"We're looking to obtain at least the confirmation of the tape recording of the 911 call to make sure that the proper steps were followed. Until that happens, I'd like to keep all comments to myself at this point," CRTC spokesman Paul Godin said.

Possible 911 limitations using VoIP

  • Call may be patched to the wrong 911 centre or a non-emergency line causing a response delay.
  • If a caller is unable to speak, or if the call is disconnected, the operator may not have automatic location information.
  • Power failure or disrupted internet connection can disconnect access to 911 service.
  • VoIP services do not have to enlist the use of interpretation services that exist in cities like Calgary, Toronto, or Vancouver.

Source: City of Toronto

According to rules set out by the Canadian Radio-television and Telecommunications Commission, internet phone companies must explain to subscribers how the 911 service works when they sign up and remind them about it once a year, Godin said.

Any 911 calls made with Voice over Internet Protocol technology, or VoIP, cannot be automatically tracked because there is no physical address that can be linked to the digital signal, thus the need for call centre operators to manually reroute the calls to local 911 operators.

In comparison, emergency calls made on analog land lines are answered by 911 operators in the area and automatically have addresses and phone numbers attached to them.

Elijah Luck's aunt tried to call 911 on Tuesday night when the 18-month-old baby went into medical distress. Their internet phone service provider, Comwave, did not patch their call through to Calgary's emergency centre.


Elijah Luck, who was born premature, went into medical distress and died on Tuesday night. An ambulance was dispatched to help him, but in the wrong province. ((Luck family))

Instead, Comwave's call centre operator dispatched an ambulance to the Luck family's former home in Mississauga, Ont., the last address the company had on file.

The family said they waited for more than half an hour before they used a neighbour's land line to call 911 again. An ambulance arrived less than six minutes later.
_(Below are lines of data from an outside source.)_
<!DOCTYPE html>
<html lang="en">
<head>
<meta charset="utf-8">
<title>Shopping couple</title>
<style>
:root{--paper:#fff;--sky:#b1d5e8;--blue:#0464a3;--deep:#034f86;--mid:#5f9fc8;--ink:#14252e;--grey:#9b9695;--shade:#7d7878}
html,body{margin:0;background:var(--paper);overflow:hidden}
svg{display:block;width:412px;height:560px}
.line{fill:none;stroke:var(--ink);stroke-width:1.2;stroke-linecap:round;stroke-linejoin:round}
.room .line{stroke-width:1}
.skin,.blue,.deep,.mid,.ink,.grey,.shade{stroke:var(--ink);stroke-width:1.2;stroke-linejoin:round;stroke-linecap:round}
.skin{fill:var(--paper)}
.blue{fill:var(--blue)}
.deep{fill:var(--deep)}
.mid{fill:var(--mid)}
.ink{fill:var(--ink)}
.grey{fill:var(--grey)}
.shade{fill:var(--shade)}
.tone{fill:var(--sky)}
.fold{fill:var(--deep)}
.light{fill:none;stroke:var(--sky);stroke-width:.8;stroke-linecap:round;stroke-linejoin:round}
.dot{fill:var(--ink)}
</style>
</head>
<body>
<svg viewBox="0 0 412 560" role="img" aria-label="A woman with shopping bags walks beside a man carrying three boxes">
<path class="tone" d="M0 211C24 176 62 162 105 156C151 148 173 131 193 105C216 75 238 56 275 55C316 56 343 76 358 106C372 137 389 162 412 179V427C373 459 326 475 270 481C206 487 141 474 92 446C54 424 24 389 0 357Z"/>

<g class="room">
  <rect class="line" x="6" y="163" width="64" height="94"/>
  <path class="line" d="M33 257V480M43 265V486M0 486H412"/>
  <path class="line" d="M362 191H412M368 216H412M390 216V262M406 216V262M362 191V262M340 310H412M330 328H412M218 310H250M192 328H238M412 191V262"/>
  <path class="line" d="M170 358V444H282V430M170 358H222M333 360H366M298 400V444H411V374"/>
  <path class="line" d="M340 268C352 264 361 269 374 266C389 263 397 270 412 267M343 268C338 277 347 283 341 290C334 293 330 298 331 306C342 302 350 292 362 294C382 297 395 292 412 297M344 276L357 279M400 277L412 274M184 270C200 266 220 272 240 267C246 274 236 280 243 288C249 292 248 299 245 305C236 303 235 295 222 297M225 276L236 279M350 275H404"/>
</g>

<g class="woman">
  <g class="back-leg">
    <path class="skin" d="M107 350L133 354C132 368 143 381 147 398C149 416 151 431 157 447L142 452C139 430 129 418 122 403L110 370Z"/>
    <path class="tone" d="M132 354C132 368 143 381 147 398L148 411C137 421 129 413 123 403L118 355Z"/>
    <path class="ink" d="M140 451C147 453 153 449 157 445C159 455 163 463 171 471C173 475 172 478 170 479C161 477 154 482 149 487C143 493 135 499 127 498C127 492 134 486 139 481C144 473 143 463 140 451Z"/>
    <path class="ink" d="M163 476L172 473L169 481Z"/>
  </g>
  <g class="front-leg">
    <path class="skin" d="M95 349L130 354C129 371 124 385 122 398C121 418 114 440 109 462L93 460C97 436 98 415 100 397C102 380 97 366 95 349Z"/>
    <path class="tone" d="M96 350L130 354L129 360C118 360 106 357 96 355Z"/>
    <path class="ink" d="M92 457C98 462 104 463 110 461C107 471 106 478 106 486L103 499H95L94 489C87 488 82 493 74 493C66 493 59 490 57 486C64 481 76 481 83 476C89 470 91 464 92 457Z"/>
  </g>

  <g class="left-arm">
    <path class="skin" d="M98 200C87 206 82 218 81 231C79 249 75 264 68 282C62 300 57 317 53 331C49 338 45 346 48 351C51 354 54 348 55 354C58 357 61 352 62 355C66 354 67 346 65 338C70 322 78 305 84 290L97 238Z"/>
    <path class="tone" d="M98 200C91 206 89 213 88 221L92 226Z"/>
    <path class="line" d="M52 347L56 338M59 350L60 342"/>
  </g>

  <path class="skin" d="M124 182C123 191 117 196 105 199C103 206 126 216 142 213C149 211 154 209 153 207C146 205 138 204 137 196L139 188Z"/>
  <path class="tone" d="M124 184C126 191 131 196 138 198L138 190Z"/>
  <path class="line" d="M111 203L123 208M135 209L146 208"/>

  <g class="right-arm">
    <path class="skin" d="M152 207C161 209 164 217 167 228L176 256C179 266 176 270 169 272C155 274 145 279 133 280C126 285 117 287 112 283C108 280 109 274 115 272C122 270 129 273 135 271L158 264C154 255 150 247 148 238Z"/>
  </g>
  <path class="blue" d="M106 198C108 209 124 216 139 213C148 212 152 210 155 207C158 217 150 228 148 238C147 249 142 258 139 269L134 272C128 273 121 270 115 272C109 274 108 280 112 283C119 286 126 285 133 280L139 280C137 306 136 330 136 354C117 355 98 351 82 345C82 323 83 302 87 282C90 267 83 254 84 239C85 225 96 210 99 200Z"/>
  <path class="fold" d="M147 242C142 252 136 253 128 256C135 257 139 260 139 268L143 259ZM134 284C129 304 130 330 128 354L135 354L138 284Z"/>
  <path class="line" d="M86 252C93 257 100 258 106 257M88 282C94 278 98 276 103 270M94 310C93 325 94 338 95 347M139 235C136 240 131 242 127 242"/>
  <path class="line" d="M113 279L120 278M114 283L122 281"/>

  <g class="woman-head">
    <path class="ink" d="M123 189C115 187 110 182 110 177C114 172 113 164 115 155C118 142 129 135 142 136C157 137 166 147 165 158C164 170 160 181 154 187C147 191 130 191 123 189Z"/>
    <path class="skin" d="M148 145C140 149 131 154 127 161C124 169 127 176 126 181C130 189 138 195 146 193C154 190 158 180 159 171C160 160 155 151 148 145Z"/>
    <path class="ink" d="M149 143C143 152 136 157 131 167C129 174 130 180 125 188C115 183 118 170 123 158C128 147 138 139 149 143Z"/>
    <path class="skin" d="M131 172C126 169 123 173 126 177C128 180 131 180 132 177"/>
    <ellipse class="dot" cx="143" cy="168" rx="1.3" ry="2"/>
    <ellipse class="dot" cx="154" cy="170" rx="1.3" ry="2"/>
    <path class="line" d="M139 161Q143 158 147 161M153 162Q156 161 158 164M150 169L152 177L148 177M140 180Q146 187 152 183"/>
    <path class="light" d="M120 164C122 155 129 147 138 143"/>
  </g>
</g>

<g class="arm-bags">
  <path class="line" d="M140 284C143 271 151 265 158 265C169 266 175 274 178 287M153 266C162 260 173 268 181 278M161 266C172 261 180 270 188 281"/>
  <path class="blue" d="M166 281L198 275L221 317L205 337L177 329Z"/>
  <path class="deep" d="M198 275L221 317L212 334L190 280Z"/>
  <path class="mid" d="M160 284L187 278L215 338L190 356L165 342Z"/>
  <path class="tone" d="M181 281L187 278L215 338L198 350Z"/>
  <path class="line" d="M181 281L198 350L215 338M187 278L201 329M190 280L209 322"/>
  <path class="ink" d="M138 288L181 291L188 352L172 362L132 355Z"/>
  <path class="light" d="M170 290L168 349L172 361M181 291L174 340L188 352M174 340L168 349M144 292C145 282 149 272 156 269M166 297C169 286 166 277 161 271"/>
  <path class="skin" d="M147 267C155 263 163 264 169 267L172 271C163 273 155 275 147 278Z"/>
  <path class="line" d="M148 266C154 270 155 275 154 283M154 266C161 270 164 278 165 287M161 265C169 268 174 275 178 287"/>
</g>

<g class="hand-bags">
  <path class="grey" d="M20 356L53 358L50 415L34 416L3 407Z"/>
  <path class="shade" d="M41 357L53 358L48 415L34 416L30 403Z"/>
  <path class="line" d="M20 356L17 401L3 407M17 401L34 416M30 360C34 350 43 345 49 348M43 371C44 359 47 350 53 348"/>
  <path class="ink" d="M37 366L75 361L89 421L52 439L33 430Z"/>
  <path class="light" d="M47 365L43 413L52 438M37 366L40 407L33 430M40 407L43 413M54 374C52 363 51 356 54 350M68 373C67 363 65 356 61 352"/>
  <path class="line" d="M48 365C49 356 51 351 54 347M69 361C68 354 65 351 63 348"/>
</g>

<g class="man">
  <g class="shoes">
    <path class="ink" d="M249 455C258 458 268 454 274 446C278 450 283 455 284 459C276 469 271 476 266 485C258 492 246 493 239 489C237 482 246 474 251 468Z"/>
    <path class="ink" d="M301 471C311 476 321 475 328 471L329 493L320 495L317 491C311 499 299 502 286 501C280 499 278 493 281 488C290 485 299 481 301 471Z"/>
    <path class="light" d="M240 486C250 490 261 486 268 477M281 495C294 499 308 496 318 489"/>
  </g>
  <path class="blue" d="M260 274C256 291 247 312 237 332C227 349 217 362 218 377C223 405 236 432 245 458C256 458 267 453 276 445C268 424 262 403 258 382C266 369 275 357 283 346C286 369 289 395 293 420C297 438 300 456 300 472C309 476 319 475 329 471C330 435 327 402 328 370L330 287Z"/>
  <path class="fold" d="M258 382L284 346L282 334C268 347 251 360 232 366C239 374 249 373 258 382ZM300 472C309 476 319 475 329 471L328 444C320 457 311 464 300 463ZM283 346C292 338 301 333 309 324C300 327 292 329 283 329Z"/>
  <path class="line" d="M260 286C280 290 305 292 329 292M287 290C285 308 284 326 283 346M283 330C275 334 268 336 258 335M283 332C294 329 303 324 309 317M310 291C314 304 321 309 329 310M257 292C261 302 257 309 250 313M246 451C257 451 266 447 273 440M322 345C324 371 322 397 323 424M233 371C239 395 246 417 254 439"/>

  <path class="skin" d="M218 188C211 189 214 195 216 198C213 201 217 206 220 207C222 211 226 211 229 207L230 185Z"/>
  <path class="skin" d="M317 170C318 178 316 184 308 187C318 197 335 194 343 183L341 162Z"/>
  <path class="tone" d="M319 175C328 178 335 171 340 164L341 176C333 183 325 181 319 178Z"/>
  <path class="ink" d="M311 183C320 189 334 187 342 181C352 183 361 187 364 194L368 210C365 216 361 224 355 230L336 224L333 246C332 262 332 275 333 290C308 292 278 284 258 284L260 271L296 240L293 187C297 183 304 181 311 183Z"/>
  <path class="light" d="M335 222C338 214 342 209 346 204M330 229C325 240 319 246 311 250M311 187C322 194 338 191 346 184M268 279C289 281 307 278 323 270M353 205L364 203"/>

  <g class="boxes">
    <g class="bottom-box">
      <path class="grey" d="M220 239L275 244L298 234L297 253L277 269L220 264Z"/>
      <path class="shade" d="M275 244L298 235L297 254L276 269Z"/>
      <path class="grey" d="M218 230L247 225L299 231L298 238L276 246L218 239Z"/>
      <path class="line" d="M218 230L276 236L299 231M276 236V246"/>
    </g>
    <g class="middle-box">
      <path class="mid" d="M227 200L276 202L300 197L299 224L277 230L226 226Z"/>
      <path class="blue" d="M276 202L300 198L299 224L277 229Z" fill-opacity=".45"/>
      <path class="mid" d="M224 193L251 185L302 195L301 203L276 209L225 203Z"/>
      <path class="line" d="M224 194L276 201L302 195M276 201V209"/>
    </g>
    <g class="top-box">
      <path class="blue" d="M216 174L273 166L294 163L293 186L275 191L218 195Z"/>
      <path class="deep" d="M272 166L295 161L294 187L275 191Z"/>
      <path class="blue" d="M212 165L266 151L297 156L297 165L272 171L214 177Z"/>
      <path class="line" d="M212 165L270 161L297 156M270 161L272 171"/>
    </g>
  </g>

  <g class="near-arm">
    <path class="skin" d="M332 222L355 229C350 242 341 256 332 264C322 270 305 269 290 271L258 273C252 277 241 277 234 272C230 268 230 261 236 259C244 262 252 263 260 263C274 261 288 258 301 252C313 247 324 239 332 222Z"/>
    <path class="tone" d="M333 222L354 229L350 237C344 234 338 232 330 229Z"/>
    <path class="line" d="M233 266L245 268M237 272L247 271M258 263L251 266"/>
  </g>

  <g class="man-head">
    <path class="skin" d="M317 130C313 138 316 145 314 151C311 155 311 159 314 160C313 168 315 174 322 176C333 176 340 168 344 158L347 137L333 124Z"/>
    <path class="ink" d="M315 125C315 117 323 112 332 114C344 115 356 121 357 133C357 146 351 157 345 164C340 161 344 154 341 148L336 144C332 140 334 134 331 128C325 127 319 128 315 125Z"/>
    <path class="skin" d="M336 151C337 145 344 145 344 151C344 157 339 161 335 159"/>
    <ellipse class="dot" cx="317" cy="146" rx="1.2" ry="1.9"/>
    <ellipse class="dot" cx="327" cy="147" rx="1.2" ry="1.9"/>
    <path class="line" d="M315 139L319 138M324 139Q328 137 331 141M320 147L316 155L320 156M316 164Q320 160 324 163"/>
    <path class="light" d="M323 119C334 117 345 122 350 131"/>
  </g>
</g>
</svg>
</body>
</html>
Elijah Luck died at the Alberta Children's Hospital.

"When you're using that technology and you place a 911 call, the first question to ask is 'where are you calling from?' because the technology does not provide you with an instant address of the location where you are calling from, so we want to make sure that those particular processes that are in place were followed," Godin said.
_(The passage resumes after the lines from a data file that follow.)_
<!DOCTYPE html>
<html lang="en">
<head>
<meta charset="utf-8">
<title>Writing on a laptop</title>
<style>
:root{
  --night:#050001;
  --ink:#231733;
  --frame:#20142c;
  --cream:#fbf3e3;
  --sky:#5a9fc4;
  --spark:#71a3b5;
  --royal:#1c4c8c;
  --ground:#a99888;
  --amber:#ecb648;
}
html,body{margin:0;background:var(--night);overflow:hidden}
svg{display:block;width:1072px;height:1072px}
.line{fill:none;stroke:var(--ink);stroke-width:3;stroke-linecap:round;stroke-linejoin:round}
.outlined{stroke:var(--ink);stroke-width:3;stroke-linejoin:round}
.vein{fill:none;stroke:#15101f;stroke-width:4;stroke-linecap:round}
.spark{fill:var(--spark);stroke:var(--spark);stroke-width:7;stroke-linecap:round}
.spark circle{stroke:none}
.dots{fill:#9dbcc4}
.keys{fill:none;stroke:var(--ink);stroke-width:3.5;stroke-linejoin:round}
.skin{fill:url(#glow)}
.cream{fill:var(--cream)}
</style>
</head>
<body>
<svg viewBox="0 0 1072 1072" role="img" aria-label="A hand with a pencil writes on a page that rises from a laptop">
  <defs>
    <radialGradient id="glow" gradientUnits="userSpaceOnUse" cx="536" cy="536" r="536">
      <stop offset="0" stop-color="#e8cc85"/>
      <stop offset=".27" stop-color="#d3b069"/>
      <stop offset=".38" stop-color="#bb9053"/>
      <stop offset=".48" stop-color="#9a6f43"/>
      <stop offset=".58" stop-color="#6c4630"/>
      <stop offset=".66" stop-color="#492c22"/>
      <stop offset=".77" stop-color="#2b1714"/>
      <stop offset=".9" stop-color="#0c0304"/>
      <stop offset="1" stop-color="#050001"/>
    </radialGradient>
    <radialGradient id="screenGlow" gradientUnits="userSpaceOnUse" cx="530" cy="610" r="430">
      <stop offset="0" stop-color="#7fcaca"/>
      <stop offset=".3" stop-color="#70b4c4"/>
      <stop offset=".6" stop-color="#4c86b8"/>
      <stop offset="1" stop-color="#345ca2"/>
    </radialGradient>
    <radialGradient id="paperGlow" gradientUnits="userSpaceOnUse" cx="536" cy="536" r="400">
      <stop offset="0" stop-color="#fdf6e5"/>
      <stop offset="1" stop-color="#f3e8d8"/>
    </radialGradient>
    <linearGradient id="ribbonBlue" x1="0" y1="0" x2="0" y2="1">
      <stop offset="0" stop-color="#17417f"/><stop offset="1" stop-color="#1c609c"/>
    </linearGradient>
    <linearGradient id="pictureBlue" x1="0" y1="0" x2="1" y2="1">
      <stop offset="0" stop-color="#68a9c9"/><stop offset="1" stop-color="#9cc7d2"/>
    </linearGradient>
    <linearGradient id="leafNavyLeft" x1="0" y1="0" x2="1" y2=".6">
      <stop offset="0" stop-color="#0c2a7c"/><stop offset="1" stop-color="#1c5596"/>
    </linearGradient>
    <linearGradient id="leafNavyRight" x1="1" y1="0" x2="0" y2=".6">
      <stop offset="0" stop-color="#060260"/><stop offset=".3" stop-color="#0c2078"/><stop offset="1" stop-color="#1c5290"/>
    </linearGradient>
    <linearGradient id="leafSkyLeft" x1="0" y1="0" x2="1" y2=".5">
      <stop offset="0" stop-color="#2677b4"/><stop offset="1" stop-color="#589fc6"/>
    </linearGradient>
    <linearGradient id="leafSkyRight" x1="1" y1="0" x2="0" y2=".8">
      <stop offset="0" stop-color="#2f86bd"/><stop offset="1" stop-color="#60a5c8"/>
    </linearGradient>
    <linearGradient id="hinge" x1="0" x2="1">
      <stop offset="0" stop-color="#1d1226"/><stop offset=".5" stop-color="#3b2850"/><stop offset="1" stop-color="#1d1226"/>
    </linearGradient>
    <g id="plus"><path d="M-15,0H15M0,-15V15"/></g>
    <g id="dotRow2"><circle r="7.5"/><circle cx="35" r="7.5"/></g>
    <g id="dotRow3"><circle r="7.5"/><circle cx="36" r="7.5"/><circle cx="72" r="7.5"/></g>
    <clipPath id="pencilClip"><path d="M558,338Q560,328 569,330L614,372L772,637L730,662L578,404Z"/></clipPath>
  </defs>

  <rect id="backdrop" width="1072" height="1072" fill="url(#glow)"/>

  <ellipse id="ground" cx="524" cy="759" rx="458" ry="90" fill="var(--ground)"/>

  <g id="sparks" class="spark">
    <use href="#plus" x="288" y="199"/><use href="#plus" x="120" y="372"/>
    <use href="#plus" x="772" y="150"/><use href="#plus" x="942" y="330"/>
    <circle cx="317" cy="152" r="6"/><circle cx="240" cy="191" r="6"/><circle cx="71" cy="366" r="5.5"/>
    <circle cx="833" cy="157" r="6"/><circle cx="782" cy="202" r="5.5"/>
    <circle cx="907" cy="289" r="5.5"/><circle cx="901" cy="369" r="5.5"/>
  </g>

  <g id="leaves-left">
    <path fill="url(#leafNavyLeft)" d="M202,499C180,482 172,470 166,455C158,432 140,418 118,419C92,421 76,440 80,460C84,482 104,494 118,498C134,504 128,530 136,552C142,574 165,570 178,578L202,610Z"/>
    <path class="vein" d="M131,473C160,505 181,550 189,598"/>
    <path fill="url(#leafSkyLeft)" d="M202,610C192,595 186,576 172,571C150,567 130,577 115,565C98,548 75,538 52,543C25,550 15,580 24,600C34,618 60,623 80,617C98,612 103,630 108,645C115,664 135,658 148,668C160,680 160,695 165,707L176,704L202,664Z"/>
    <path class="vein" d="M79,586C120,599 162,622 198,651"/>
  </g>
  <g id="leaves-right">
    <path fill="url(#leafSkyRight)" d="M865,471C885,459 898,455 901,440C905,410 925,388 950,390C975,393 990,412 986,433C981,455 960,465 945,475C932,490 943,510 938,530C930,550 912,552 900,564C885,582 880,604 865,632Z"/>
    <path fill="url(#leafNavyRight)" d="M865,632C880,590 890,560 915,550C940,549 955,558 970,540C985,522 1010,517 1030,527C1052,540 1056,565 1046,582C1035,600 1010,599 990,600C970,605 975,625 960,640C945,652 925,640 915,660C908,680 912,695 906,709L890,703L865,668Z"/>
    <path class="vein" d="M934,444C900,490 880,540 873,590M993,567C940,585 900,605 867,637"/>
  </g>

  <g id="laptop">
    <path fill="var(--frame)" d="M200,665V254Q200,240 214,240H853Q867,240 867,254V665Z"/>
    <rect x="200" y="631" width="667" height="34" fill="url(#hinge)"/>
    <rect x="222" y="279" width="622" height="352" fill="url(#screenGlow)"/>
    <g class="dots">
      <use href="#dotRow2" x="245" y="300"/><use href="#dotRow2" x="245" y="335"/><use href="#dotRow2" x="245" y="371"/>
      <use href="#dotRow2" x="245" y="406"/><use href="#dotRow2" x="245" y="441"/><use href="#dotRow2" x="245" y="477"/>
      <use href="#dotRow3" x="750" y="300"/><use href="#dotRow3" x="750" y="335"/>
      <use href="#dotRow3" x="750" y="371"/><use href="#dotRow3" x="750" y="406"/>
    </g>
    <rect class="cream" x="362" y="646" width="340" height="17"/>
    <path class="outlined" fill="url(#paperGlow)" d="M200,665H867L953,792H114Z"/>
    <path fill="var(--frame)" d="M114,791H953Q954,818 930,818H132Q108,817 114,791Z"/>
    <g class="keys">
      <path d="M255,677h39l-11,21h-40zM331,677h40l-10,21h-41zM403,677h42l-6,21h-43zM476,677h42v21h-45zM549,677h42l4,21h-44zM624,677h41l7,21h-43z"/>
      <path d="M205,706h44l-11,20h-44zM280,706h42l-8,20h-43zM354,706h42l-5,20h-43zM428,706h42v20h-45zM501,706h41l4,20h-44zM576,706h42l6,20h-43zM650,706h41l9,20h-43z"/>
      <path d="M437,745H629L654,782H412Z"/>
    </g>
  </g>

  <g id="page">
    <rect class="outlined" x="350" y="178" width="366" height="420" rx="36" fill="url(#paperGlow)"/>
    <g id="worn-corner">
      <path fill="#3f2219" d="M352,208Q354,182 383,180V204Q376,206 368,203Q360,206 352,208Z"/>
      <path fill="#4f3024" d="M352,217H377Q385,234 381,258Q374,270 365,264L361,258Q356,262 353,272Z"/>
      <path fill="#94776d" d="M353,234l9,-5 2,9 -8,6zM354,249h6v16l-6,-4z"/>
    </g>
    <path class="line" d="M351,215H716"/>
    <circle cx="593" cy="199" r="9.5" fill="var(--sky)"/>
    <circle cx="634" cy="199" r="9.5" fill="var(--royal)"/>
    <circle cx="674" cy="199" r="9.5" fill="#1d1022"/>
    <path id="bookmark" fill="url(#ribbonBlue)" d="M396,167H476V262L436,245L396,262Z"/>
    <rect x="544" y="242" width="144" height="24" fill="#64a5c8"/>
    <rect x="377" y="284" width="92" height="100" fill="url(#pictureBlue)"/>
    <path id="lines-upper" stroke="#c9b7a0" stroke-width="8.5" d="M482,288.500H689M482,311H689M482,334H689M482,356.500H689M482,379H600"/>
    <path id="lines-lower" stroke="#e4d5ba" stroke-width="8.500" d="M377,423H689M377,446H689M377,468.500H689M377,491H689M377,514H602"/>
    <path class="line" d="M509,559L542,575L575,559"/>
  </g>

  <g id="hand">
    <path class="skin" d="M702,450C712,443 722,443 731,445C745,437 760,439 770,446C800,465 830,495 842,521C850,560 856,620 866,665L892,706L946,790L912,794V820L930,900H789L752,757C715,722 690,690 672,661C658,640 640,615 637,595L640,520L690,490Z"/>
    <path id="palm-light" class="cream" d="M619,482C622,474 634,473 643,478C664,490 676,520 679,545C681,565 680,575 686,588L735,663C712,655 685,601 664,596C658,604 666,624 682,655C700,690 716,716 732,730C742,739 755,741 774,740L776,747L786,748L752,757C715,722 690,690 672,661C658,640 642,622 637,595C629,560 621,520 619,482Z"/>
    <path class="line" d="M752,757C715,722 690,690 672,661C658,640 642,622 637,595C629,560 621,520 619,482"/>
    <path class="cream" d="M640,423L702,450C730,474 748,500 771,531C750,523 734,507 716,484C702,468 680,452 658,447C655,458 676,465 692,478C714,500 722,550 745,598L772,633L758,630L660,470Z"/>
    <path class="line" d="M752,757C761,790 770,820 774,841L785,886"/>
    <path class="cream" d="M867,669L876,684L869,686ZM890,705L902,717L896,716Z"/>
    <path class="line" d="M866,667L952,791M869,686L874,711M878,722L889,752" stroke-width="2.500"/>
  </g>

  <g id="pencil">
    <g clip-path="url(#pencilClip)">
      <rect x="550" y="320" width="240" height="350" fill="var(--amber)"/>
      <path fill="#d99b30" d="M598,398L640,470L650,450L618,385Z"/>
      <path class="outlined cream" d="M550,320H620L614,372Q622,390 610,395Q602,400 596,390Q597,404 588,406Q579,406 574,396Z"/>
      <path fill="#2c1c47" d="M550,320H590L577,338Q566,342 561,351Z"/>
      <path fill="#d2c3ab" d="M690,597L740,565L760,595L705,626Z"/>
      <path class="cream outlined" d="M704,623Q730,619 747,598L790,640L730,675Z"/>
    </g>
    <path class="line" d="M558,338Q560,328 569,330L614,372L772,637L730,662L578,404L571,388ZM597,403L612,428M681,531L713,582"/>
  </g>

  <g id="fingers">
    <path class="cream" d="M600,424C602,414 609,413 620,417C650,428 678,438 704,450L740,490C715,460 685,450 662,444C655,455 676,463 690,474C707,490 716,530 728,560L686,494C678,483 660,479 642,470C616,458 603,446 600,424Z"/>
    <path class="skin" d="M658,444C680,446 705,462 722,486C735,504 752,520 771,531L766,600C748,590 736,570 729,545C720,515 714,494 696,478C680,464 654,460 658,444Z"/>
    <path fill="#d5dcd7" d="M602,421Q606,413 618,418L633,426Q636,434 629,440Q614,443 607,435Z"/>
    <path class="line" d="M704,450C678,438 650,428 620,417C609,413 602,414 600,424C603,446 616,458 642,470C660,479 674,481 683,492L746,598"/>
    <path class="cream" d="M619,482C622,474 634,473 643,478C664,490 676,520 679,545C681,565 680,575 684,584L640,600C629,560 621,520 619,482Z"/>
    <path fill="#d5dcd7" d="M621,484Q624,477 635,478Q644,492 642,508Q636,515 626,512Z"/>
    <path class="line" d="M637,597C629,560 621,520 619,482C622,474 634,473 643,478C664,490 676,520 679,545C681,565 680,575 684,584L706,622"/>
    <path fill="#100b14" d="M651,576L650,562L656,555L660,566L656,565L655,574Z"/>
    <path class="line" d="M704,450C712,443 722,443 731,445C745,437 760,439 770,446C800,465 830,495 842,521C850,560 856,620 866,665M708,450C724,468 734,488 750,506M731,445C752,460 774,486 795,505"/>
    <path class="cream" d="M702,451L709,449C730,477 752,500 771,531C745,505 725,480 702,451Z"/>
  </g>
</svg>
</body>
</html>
Toronto emergency officials issued a public safety advisory on Friday reminding consumers of the limitations of VoIP in accessing 911 during an emergency.

Bruce Farr, president of a national group of emergency medical services providers, said changes need to be made to internet phones to make them work better on 911 calls.

"The service providers and the federal government need to look very seriously at how they can make improvements in the system and make sure that they operate more in a fixed mode so that people will know the difference," said Farr, who heads the EMS Chiefs of Canada. "Or at the very least, you know, there should be a serious notice within the purchase process that says 'buy it for this use, but if you need help in an emergency, don't rely on this phone.' "